Pay-as-you-go makes workers comp payments easy.
If you are an insurance professional and you haven't been discussing pay-as-you-go for workers compensation with your commercial clients, there's no better time than right now.
Better Cash Flow
Many employers, hit hard by the pandemic, are struggling with cash flow. Pay-as-you-go options typically feature a low or no down payment, which eliminates upfront cost and allows a business to hold onto cash longer. Plus, premium is spread out over a longer time frame than with most traditional billing plans.
Employers are also still experiencing fluctuations in their payroll. Staffing issues, seasonal hires and changes in positions affect salary throughout the policy cycle. Since employee wages play a large part in how workers comp premiums are calculated, ongoing adjustments to a business's payroll have a direct impact on how much is charged for this type of insurance. With pay-as-you-go, premium is based on precise payroll instead of estimated, so the chance of owing money to the insurance company when the workers comp policy is audited at the end of the term is much less likely.
How It Works
In short, pay-as-you-go syncs up workers comp premium payments with a business's payroll schedule. This is mainly done through third-party human resource or payroll service-type companies, but can be handled directly with the policyholder as well.
While insurance company platforms differ, the majority involve a digital interface with select payroll service companies that have an arrangement with the insurer to provide pay-as-you-go. Due to the growing demand for this option, more and more payroll service companies are teaming up with leading insurance carriers to enable this connection. So, an employer already using QuickBooks® or another popular payroll service has a good chance of a seamless switch to pay-as-you-go.
Otherwise, you might have to ask the insurer for a list of their participating payroll service companies from which to select.
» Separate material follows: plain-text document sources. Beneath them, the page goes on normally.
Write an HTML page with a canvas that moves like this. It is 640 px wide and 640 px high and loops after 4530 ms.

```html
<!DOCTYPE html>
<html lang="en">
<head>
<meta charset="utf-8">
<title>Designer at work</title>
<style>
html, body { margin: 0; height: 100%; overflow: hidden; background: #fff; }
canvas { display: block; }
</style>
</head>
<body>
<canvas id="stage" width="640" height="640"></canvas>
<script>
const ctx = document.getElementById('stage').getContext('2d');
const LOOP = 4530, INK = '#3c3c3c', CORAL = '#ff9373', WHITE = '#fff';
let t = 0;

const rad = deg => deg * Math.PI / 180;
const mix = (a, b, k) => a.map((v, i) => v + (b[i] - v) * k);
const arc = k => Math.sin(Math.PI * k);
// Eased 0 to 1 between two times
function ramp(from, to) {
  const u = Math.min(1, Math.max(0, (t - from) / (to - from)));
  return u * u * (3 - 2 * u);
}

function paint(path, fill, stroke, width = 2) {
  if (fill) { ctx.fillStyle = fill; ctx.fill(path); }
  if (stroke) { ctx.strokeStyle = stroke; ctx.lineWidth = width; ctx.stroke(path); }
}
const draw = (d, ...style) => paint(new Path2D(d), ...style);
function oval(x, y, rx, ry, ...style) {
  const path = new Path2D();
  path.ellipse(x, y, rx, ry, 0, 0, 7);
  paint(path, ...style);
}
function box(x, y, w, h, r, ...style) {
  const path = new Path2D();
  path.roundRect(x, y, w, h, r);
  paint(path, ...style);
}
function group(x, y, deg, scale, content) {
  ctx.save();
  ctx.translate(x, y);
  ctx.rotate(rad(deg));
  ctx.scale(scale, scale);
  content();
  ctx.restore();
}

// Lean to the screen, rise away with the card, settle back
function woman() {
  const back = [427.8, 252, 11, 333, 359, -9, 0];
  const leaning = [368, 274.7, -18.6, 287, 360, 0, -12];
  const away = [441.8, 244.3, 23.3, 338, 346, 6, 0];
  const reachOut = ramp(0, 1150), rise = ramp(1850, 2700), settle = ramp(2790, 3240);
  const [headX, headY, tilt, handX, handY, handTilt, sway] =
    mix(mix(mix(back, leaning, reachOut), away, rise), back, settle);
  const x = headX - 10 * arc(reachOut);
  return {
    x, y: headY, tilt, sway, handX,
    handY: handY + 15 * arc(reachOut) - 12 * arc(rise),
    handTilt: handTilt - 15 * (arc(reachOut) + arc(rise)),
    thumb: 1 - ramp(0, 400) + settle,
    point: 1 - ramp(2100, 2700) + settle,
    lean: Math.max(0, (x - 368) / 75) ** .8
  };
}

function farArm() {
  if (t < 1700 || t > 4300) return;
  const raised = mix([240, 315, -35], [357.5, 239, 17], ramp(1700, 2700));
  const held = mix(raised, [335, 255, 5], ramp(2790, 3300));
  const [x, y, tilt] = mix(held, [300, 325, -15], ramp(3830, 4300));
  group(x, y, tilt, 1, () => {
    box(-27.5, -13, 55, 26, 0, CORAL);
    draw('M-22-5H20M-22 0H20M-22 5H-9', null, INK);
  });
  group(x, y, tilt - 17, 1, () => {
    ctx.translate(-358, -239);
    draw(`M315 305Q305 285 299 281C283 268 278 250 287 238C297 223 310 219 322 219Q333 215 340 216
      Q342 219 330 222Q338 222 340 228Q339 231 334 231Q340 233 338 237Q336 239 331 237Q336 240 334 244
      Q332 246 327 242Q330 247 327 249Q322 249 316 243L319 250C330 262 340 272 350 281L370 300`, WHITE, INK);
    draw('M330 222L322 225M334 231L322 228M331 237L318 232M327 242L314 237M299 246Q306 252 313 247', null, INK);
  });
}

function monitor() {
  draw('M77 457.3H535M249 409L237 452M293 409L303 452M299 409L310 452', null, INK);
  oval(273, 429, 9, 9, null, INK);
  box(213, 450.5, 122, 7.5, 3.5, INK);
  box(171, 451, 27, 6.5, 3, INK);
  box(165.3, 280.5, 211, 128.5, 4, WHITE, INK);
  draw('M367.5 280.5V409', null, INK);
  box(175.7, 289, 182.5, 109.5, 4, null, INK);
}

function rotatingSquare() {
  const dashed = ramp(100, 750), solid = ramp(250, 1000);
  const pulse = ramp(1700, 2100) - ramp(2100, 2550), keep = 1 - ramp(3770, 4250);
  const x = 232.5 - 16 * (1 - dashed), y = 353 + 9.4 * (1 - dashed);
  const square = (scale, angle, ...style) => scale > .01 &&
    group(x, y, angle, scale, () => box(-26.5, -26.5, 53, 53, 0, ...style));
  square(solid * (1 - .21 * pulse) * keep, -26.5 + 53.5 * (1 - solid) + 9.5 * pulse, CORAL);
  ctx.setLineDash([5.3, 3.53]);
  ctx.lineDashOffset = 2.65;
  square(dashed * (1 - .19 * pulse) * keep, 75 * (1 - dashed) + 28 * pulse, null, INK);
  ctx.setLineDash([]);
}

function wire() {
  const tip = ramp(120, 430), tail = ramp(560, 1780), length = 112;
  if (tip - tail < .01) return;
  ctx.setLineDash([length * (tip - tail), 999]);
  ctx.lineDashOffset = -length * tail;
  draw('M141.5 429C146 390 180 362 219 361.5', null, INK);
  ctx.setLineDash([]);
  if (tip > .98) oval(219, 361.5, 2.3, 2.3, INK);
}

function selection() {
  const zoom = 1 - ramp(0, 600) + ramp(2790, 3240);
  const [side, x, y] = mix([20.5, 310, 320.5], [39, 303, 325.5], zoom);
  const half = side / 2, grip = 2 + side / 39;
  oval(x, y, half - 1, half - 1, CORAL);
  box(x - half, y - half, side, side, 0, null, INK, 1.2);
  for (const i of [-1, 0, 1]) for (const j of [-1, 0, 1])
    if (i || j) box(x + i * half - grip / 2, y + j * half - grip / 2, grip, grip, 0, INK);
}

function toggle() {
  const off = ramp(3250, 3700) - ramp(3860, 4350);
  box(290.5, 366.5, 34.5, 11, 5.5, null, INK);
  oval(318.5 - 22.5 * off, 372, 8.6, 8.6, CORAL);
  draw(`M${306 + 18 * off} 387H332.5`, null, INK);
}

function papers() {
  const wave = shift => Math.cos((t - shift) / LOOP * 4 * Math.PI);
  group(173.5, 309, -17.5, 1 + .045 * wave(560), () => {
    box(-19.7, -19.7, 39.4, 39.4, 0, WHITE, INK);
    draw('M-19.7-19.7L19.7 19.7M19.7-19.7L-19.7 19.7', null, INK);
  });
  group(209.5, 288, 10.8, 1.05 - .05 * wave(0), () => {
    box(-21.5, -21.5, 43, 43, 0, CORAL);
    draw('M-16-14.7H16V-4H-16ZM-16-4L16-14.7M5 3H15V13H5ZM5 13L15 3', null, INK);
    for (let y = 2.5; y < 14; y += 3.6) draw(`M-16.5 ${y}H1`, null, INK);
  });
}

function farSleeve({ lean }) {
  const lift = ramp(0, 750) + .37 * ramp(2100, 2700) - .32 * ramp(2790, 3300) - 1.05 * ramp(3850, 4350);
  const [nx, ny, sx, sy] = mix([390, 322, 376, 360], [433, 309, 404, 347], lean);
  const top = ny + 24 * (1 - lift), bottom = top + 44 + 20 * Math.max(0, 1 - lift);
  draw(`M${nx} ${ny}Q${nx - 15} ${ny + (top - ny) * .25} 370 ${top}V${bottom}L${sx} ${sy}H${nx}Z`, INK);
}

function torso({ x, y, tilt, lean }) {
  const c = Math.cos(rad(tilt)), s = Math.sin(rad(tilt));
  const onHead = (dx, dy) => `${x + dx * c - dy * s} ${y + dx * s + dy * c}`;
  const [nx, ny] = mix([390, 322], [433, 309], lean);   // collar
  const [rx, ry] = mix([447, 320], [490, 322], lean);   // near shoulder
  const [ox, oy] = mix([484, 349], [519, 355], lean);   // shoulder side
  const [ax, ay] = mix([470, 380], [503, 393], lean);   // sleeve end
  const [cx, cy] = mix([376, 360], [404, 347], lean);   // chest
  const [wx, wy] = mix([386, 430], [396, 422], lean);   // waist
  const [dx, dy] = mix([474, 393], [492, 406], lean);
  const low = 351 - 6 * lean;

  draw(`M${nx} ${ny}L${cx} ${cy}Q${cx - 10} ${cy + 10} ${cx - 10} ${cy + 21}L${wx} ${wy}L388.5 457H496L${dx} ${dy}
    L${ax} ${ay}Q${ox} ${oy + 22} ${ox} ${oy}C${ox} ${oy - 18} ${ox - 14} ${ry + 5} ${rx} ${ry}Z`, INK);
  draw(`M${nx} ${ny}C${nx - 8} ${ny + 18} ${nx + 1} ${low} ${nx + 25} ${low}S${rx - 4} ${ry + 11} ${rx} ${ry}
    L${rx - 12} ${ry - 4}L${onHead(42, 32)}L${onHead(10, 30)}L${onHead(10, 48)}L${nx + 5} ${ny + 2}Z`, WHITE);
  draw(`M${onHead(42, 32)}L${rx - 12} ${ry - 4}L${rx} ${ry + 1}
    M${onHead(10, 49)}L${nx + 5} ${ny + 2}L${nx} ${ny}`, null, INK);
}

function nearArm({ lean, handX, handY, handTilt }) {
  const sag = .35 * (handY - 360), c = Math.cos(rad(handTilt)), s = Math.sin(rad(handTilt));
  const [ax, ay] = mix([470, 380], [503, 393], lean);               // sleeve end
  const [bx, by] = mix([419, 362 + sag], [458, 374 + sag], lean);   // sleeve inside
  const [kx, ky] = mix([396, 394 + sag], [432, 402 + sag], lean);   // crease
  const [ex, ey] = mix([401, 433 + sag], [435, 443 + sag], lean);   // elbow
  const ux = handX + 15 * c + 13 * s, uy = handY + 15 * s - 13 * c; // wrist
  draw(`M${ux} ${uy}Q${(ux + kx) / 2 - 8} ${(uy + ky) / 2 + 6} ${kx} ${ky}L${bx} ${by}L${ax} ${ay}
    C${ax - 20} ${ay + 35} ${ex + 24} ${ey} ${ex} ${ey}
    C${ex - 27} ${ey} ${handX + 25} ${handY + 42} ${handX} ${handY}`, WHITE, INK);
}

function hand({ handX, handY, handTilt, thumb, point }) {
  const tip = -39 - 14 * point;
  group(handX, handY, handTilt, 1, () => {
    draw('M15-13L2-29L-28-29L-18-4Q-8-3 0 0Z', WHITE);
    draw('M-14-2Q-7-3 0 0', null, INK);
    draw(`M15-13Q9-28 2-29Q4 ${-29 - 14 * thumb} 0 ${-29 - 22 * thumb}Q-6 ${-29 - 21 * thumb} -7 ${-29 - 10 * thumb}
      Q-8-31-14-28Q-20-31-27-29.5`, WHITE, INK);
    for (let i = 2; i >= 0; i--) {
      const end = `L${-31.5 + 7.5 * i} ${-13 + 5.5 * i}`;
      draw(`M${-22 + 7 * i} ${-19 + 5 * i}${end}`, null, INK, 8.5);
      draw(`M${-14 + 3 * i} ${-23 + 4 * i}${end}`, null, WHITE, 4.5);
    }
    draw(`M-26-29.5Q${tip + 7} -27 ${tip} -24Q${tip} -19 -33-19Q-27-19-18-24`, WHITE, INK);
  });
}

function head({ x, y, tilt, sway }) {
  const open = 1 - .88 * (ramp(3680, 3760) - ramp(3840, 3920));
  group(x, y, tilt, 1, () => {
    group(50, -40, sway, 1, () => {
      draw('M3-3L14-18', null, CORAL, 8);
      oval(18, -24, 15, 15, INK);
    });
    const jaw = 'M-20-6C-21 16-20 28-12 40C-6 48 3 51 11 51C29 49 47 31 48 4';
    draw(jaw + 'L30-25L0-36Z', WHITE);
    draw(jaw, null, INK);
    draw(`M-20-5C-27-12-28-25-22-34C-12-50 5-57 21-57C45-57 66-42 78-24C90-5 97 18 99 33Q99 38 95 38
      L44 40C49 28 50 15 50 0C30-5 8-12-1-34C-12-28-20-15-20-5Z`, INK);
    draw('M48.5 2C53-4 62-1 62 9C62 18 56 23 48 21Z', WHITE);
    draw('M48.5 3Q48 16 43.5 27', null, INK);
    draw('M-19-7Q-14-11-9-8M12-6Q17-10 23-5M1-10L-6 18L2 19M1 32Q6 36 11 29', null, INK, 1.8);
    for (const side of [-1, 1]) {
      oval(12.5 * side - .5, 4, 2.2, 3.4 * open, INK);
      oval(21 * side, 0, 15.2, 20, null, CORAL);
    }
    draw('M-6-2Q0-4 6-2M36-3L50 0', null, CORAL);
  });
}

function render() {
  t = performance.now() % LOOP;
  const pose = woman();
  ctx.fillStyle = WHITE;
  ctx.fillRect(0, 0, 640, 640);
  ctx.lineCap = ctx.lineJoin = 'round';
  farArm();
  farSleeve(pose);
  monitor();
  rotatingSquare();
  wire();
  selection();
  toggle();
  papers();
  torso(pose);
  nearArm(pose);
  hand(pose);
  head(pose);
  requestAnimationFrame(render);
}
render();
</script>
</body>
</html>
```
Once a connection is established between the policyholder, payroll service and insurance company, payroll and employee data are transferred from the payroll service to the insurer each pay period. Premium is calculated based on precise payroll and, in most cases, electronically transferred from the client's bank account to the insurance company. Larger payroll providers may handle the premium transactions themselves.
New hires, layoffs or changes in job classifications during the policy term are taken into account as they occur, so payroll and premium remains accurate. The policy is still audited at the end of the term to confirm classifications and other changes but modifications to the payroll and premium are usually minimal.
Employers who are not working with a payroll service company may still be able to benefit from pay-as-you-go for workers comp through an insurer offering self-reporting. This option simply cuts out the middleman (or payroll service) and payroll and employee data are reported directly to the insurance company via phone, email or sometimes online portal.
However, since self-reporting requires a certain level of discipline, it's an option best suited for businesses that have a dedicated bookkeeper or accounts payable department to make sure data is reported on time. Some terms and conditions might also be slightly different with self-reporting, such as a small deposit and monthly schedule.
Both of these options provide another benefit: convenience. Policyholders don't need to worry about forgetting to make a premium payment because it happens automatically, either through a debit from their bank account or via the payroll service. This turnkey approach helps policyholders avoid late fees and also increases policy retention for both agents and insurers.
Pay-as-you-go might not be the right option for every employer but it's definitely one to consider when talking about insurance with clients.
Having been at the forefront of pay-as-you-go for workers compensation for decades, Berkshire Hathaway GUARD works with hundreds of payroll service companies across the country and also features an online, self-reporting option. Learn more today.